* WHAT YOU NEED TO DO: Copy out all lines in the data below containing the string "head".

--- RECORDS FOR THE TASK ---

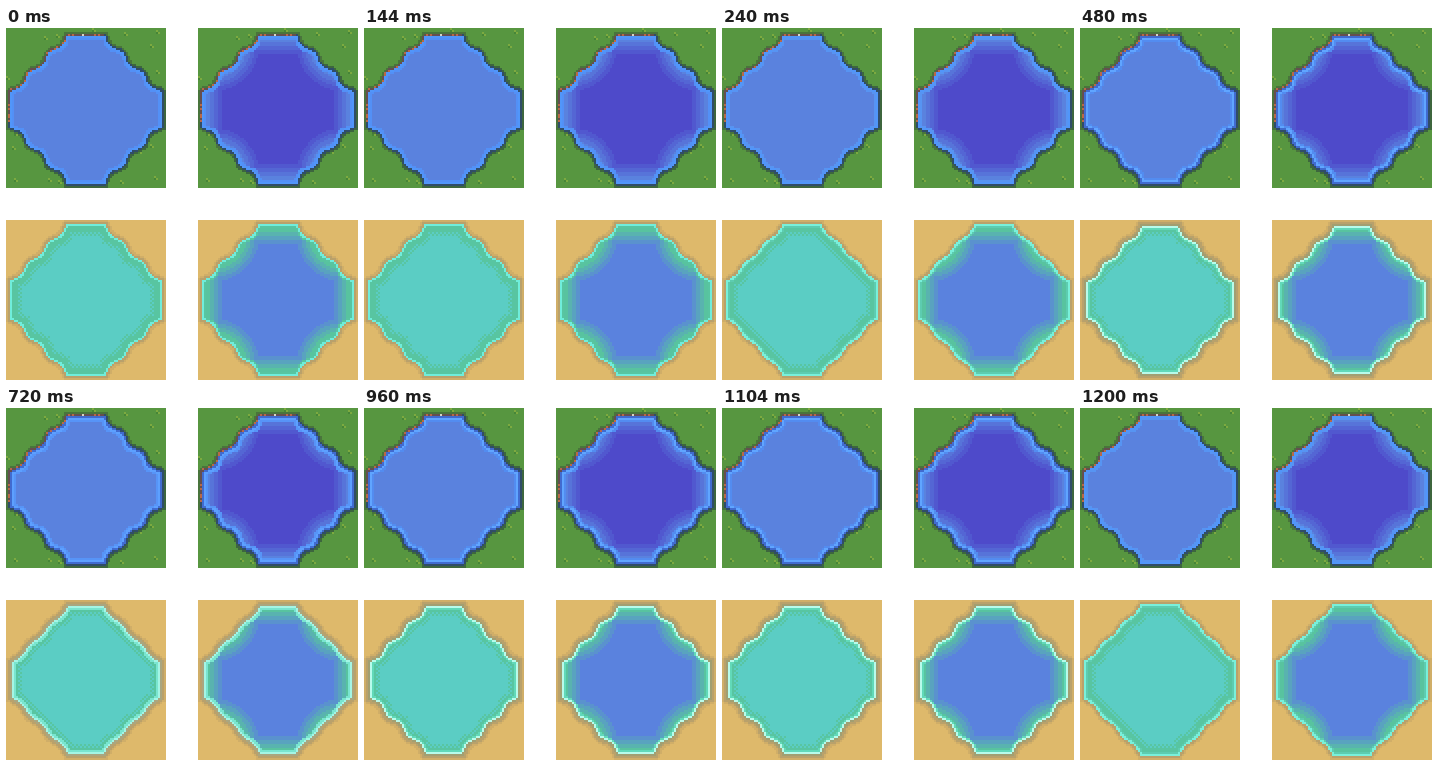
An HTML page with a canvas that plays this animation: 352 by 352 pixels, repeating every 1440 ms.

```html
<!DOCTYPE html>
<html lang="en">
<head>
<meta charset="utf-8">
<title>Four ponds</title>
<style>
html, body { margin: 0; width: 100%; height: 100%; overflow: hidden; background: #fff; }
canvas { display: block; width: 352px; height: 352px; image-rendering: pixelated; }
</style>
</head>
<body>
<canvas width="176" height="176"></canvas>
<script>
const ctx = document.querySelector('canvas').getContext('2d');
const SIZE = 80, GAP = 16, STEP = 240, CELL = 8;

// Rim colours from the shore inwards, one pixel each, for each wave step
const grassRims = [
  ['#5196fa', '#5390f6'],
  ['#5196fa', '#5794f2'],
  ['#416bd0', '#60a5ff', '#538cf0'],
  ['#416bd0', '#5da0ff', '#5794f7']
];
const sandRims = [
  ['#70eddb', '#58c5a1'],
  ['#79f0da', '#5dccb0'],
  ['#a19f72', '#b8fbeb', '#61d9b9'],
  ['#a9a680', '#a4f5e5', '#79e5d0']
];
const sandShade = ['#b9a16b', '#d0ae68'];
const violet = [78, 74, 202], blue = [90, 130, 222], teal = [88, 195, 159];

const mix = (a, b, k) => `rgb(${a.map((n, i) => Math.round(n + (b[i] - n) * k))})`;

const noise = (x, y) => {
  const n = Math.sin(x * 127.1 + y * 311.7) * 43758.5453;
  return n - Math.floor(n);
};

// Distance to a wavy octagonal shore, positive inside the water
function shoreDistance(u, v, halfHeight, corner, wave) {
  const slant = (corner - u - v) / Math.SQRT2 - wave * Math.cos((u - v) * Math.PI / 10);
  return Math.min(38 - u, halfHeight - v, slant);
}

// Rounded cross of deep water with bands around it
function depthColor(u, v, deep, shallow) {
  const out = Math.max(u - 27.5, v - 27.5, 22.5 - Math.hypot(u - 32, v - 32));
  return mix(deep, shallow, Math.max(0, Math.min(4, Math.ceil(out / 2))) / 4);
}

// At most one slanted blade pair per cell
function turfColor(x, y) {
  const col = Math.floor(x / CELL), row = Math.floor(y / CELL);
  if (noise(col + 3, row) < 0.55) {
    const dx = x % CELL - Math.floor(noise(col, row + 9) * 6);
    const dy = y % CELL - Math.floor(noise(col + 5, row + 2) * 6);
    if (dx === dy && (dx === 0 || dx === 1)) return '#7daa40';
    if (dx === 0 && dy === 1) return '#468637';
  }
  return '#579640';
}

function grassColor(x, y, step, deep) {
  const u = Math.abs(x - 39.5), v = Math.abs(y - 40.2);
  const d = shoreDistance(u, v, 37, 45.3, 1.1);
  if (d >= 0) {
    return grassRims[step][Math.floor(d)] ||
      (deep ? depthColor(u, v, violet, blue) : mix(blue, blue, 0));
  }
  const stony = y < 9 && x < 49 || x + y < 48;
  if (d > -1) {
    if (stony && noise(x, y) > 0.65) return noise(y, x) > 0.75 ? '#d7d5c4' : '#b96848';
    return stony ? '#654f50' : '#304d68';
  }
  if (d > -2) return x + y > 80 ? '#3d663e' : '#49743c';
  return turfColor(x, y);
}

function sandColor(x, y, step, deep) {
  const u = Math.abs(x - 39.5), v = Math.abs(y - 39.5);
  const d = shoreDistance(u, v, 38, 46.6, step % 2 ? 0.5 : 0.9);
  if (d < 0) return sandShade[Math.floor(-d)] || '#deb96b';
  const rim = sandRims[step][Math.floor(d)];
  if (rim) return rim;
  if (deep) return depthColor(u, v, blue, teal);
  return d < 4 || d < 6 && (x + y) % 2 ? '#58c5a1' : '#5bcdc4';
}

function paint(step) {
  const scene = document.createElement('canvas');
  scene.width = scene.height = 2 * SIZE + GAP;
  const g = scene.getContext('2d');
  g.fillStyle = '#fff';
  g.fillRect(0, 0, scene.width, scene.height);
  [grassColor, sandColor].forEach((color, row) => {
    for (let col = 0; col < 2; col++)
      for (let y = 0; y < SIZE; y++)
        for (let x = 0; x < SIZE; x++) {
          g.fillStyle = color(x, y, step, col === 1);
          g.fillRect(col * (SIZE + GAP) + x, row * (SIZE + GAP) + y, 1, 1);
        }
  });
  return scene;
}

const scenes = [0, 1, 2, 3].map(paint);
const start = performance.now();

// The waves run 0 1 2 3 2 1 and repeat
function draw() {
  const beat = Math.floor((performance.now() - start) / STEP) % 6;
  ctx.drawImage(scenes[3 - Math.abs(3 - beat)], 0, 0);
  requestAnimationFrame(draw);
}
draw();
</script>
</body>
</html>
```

---
--- RECORDS FOR THE TASK ---

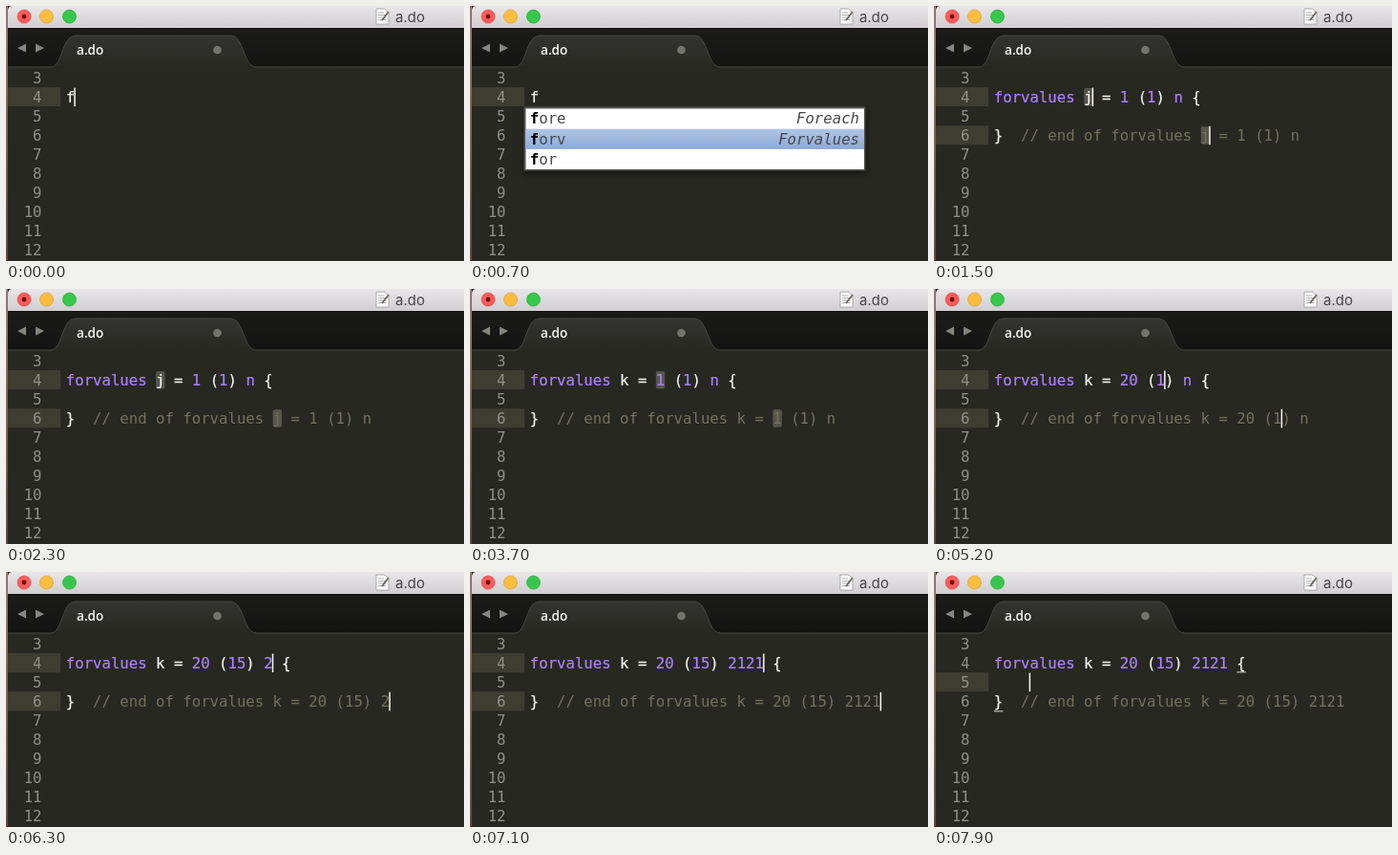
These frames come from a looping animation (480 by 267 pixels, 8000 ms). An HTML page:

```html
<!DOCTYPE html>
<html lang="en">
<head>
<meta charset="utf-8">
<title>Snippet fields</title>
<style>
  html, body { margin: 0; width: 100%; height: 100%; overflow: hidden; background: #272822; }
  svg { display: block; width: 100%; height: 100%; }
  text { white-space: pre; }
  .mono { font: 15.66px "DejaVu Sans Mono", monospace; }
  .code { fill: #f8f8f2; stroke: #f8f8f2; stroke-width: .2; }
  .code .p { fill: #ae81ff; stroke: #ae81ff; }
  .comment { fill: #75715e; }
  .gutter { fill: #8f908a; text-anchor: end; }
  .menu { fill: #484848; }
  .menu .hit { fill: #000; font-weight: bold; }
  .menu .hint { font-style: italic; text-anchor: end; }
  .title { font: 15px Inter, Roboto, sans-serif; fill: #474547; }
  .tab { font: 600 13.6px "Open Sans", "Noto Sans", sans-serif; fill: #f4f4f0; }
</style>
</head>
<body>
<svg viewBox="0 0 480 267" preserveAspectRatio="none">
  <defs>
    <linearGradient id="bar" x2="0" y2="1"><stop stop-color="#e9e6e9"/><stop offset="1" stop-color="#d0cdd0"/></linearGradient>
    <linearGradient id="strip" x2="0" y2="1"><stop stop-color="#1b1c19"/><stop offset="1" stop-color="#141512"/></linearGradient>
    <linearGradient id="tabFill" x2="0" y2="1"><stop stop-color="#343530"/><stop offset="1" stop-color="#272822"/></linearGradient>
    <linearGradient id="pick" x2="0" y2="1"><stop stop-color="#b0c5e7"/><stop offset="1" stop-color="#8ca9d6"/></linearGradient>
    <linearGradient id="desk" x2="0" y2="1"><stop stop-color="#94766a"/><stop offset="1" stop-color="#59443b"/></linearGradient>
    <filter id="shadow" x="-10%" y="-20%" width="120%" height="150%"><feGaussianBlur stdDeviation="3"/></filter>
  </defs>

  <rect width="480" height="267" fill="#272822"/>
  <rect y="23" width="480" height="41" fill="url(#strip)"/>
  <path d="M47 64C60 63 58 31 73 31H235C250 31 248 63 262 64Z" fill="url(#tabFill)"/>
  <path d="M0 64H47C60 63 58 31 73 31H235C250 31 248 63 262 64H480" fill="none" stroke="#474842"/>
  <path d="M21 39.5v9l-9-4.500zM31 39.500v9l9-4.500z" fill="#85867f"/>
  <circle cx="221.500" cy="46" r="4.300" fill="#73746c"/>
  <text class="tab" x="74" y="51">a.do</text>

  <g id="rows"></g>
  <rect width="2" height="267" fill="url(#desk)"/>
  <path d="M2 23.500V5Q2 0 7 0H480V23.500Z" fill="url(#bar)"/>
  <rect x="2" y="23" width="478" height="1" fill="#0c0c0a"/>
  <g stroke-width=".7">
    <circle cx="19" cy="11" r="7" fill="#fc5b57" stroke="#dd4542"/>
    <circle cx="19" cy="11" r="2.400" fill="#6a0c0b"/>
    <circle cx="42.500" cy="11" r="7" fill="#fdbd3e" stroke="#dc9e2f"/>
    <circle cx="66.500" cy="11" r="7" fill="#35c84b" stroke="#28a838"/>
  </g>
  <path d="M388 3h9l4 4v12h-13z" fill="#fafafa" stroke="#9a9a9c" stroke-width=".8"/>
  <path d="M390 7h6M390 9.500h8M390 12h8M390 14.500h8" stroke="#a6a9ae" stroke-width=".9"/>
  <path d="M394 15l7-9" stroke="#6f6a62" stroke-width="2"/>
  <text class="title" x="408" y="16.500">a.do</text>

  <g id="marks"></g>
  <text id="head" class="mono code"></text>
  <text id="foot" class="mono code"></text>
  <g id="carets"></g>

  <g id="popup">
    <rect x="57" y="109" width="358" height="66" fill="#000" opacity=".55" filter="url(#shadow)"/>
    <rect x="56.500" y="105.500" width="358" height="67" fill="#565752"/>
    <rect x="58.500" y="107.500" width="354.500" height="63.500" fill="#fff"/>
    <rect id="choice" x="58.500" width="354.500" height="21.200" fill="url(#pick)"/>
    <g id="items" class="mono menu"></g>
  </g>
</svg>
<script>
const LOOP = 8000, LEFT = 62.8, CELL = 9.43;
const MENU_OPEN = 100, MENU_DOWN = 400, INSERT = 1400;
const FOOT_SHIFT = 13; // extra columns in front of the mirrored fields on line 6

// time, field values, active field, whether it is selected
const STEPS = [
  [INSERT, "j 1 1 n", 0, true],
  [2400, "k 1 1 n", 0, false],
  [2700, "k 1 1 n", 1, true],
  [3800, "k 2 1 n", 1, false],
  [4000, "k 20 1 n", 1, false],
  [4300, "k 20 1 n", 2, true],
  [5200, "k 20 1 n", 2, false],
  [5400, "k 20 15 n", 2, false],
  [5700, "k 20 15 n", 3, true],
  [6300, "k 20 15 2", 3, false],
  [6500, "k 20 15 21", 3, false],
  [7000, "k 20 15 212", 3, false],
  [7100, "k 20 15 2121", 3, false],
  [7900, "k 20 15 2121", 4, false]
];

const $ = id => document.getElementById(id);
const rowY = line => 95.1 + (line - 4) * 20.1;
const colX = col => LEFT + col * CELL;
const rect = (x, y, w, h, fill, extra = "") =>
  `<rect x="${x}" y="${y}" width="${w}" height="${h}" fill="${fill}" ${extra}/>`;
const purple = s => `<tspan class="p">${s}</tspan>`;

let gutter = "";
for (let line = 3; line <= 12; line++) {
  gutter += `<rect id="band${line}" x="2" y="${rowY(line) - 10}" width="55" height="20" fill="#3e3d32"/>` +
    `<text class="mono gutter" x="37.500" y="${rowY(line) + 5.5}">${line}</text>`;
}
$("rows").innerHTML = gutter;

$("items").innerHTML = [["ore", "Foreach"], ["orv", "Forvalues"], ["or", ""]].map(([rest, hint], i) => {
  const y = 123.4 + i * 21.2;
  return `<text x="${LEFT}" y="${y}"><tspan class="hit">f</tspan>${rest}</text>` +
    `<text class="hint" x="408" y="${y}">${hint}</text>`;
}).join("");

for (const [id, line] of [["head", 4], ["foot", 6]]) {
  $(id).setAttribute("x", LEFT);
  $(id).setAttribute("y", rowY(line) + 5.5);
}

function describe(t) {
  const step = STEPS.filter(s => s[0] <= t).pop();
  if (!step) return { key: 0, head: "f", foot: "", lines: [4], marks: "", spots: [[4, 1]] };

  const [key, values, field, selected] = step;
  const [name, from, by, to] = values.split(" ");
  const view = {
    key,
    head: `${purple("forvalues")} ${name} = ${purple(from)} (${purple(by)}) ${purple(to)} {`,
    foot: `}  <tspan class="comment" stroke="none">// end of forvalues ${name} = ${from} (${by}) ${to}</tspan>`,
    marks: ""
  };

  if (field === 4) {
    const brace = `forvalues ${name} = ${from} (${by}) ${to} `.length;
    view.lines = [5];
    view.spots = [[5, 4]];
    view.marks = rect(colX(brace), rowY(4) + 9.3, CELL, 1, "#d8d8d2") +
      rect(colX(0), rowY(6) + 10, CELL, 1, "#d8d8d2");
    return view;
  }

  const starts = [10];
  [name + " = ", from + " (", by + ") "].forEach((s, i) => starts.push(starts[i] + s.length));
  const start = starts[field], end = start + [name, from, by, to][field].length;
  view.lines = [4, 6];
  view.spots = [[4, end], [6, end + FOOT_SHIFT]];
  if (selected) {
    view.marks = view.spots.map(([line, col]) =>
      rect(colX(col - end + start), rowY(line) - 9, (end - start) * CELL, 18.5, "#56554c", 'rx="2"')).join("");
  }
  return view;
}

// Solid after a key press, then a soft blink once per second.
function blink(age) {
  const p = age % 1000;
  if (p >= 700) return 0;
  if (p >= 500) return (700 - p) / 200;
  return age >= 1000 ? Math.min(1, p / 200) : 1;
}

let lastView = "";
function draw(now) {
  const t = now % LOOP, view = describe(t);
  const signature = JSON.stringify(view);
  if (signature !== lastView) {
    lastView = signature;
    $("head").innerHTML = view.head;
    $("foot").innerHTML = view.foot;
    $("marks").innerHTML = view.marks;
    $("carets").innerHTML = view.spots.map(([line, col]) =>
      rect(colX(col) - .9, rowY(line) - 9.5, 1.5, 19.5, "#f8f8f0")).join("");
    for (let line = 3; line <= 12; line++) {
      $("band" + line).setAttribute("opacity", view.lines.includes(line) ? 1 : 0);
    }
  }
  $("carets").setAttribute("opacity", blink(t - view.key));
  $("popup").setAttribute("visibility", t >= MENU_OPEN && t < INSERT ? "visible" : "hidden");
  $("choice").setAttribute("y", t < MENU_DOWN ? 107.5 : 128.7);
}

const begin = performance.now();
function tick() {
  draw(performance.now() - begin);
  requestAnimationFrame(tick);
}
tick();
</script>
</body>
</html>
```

---

* RESULT:
<head>
</head>
<head>
</head>
  <text id="head" class="mono code"></text>
for (const [id, line] of [["head", 4], ["foot", 6]]) {
  if (!step) return { key: 0, head: "f", foot: "", lines: [4], marks: "", spots: [[4, 1]] };
    head: `${purple("forvalues")} ${name} = ${purple(from)} (${purple(by)}) ${purple(to)} {`,
    $("head").innerHTML = view.head;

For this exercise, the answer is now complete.